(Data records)
--------------------
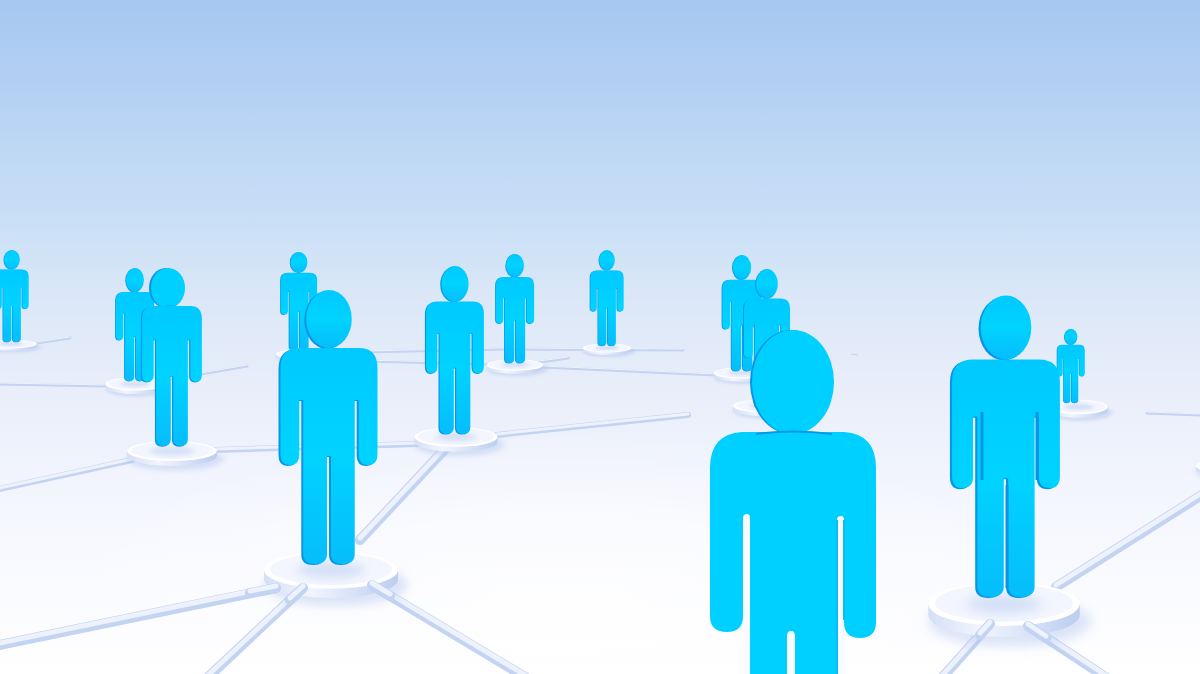
<!DOCTYPE html>
<html lang="en">
<head>
<meta charset="utf-8">
<title>Connected people</title>
<style>
:root {
  --figure: #00d0ff;
  --figure-deep: #06bdfb;
  --figure-edge: #0796e6;
  --link: #c3d3f2;
  --link-light: #edf2fd;
  --plinth-top: #f3f6fe;
  --plinth-rim: #ffffff;
  --plinth-side: #c5d3f2;
  --shadow: #a9c0ec;
}
html, body { margin: 0; height: 100%; overflow: hidden; }
.network { display: block; width: 1200px; height: 674px; }
.edge { fill: var(--figure-edge); }
.front { fill: url(#skin); }
.plain { fill: var(--figure); }
.links { fill: none; stroke-linecap: round; }
.links .under { stroke: var(--link); }
.links .over { stroke: var(--link-light); }
</style>
</head>
<body>
<svg class="network" viewBox="0 0 1200 674" role="img" aria-label="Blue figures standing on white discs joined by lines">
  <defs>
    <linearGradient id="sky" x2="0" y2="1">
      <stop offset="0" stop-color="#a5c7f0"/>
      <stop offset=".14" stop-color="#b5d1f3"/>
      <stop offset=".32" stop-color="#c8dff6"/>
      <stop offset=".44" stop-color="#dbe7f7"/>
      <stop offset=".58" stop-color="#e9eefa"/>
      <stop offset=".76" stop-color="#f5f7fe"/>
      <stop offset="1" stop-color="#ffffff"/>
    </linearGradient>
    <radialGradient id="glow">
      <stop offset="0" stop-color="#fff" stop-opacity=".75"/>
      <stop offset="1" stop-color="#fff" stop-opacity="0"/>
    </radialGradient>
    <linearGradient id="skin" x2="0" y2="1">
      <stop offset="0" stop-color="#00c9ff"/>
      <stop offset=".5" stop-color="#00d3ff"/>
      <stop offset="1" stop-color="#06bdfb"/>
    </linearGradient>
    <linearGradient id="side" x2="1" y2="0">
      <stop offset="0" stop-color="#d5dff6"/>
      <stop offset=".35" stop-color="#f2f5fe"/>
      <stop offset="1" stop-color="#bccdf0"/>
    </linearGradient>
    <filter id="soft" x="-30%" y="-60%" width="160%" height="220%"><feGaussianBlur stdDeviation="5"/></filter>

    <g id="outline">
      <ellipse cy="-245" rx="23" ry="29"/>
      <path d="M-30-216H30Q49-216 49-196V-110Q49-99 40-99Q30-99 30-109V-164H26V-10Q26 0 14 0Q2 0 2-10V-108H-2V-10Q-2 0-14 0Q-26 0-26-10V-164H-30V-109Q-30-99-40-99Q-49-99-49-110V-196Q-49-216-30-216Z"/>
    </g>
    <g id="person">
      <use href="#outline" x="-2" y="1" class="edge"/>
      <use href="#outline" class="front"/>
    </g>
    <g id="plinth">
      <ellipse cx="5" cy="16" rx="72" ry="23" fill="var(--shadow)" opacity=".4" filter="url(#soft)"/>
      <path d="M-67 0V10A67 20 0 0 0 67 10V0Z" fill="url(#side)"/>
      <ellipse rx="67" ry="20" fill="var(--plinth-rim)"/>
      <ellipse cy="-1" rx="61" ry="17" fill="var(--plinth-top)"/>
      <ellipse rx="34" ry="9" fill="var(--shadow)" opacity=".4" filter="url(#soft)"/>
    </g>
    <g id="far-links">
      <path d="M30 344L70 338M0 384L108 386M160 381L247 366M318 353L500 349L683 350M320 360L490 364M540 362L568 358M543 367L716 375M1147 413L1200 415"/>
    </g>
    <g id="mid-links">
      <path d="M-5 490L132 460M215 450L418 444M497 435L688 415"/>
    </g>
    <g id="near-links">
      <path d="M447 447L360 540M-5 646L276 588M303 588L205 680M372 585L530 680M1056 587L1205 493M990 624L940 680M1028 626L1110 680"/>
    </g>
  </defs>

  <rect id="backdrop" width="1200" height="674" fill="url(#sky)"/>
  <ellipse id="floor-glow" cx="560" cy="600" rx="520" ry="170" fill="url(#glow)"/>

  <g class="links">
    <use href="#far-links" class="under" stroke-width="3"/>
    <use href="#far-links" class="over" y="-1" stroke-width="1"/>
    <use href="#mid-links" class="under" stroke-width="6"/>
    <use href="#mid-links" class="over" y="-1" stroke-width="3"/>
    <use href="#near-links" class="under" stroke-width="10"/>
    <use href="#near-links" class="over" y="-2" stroke-width="5"/>
  </g>
  <path d="M851 354L858 355" stroke="var(--link)" stroke-width="1"/>

  <g id="plinths">
    <use href="#plinth" transform="translate(10 344) scale(.4 .22)"/>
    <use href="#plinth" transform="translate(300 354) scale(.36 .22)"/>
    <use href="#plinth" transform="translate(607 348) scale(.36 .23)"/>
    <use href="#plinth" transform="translate(515 365) scale(.42 .29)"/>
    <use href="#plinth" transform="translate(742 373) scale(.42 .29)"/>
    <use href="#plinth" transform="translate(135 384) scale(.44 .33)"/>
    <use href="#plinth" transform="translate(767 406) scale(.51 .34)"/>
    <use href="#plinth" transform="translate(1079 407) scale(.43 .36)"/>
    <use href="#plinth" transform="translate(1240 466) scale(.66 .4)"/>
    <use href="#plinth" transform="translate(456 437) scale(.62 .49)"/>
    <use href="#plinth" transform="translate(172 451) scale(.67 .5)"/>
    <use href="#plinth" transform="translate(331 570) scale(1 .93)"/>
    <use href="#plinth" transform="translate(1004 604) scale(1.13 1.1)"/>
  </g>

  <g id="near-link-ends" class="links">
    <path class="under" stroke-width="10" d="M276 588L250 593M303 588L290 600M372 585L390 596M990 624L980 635M1028 626L1046 638"/>
    <path class="over" stroke-width="5" d="M276 586L250 591M303 586L290 598M372 583L390 594M990 622L980 633M1028 624L1046 636"/>
  </g>

  <g id="people">
    <use href="#person" transform="translate(12 342) scale(.34 .336)"/>
    <use href="#person" transform="translate(299 350) scale(.37 .358)"/>
    <use href="#person" transform="translate(607 346) scale(.34 .35)"/>
    <use href="#person" transform="translate(515 363) scale(.39 .398)"/>
    <use href="#person" transform="translate(742 371) scale(.4 .423)"/>
    <use href="#person" transform="translate(1071 403) scale(.28 .27)"/>
    <use href="#person" transform="translate(135 381) scale(.39 .412)"/>
    <use href="#person" transform="translate(767 408) scale(.47 .507)"/>
    <use href="#person" transform="translate(455 434) scale(.59 .613)"/>
    <g id="person-left">
      <ellipse cx="166" cy="288" rx="17" ry="20" class="edge"/>
      <ellipse cx="168" cy="288" rx="17" ry="20" class="plain"/>
      <use href="#person" transform="translate(172 446) scale(.61 .648)" clip-path="url(#below-head)"/>
    </g>
    <use href="#person" transform="translate(329 564) scale(.99 1)"/>
    <use href="#person" transform="translate(1006 597) scale(1.1 1.1)"/>
    <g fill="none" stroke="var(--figure-edge)" stroke-width="3">
      <path d="M1007 485V588M982 412V480M1037 412V480"/>
    </g>
  </g>
  <clipPath id="below-head"><rect x="-60" y="-217" width="120" height="225"/></clipPath>

  <g id="foreground-person">
    <ellipse cx="791" cy="382" rx="41" ry="52" class="edge"/>
    <ellipse cx="793" cy="382" rx="41" ry="52" class="plain"/>
    <path d="M744 514h7v160h-7zM837 516h7v158h-7zM787 632h8v42h-8z" fill="#f8fbff"/>
    <path class="plain" d="M742 432H844Q876 434 876 468V622Q876 638 860 638Q844 638 844 622V520Q844 516 841 516Q837 516 837 520V674H795V636Q795 631 791 631Q787 631 787 636V674H750V518Q750 514 747 514Q743 514 743 518V616Q743 632 727 632Q710 632 710 616V468Q710 434 742 432Z"/>
    <path d="M756 434Q793 429 832 434" fill="none" stroke="var(--figure-edge)" stroke-width="2"/>
    <path d="M837 520V674M844 520V620" fill="none" stroke="var(--figure-deep)" stroke-width="2"/>
  </g>
</svg>
</body>
</html>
--------------------
Copy out, in full, each line above that has the word "edge" in it.

  --figure-edge: #0796e6;
.edge { fill: var(--figure-edge); }
      <use href="#outline" x="-2" y="1" class="edge"/>
      <ellipse cx="166" cy="288" rx="17" ry="20" class="edge"/>
    <g fill="none" stroke="var(--figure-edge)" stroke-width="3">
    <ellipse cx="791" cy="382" rx="41" ry="52" class="edge"/>
    <path d="M756 434Q793 429 832 434" fill="none" stroke="var(--figure-edge)" stroke-width="2"/>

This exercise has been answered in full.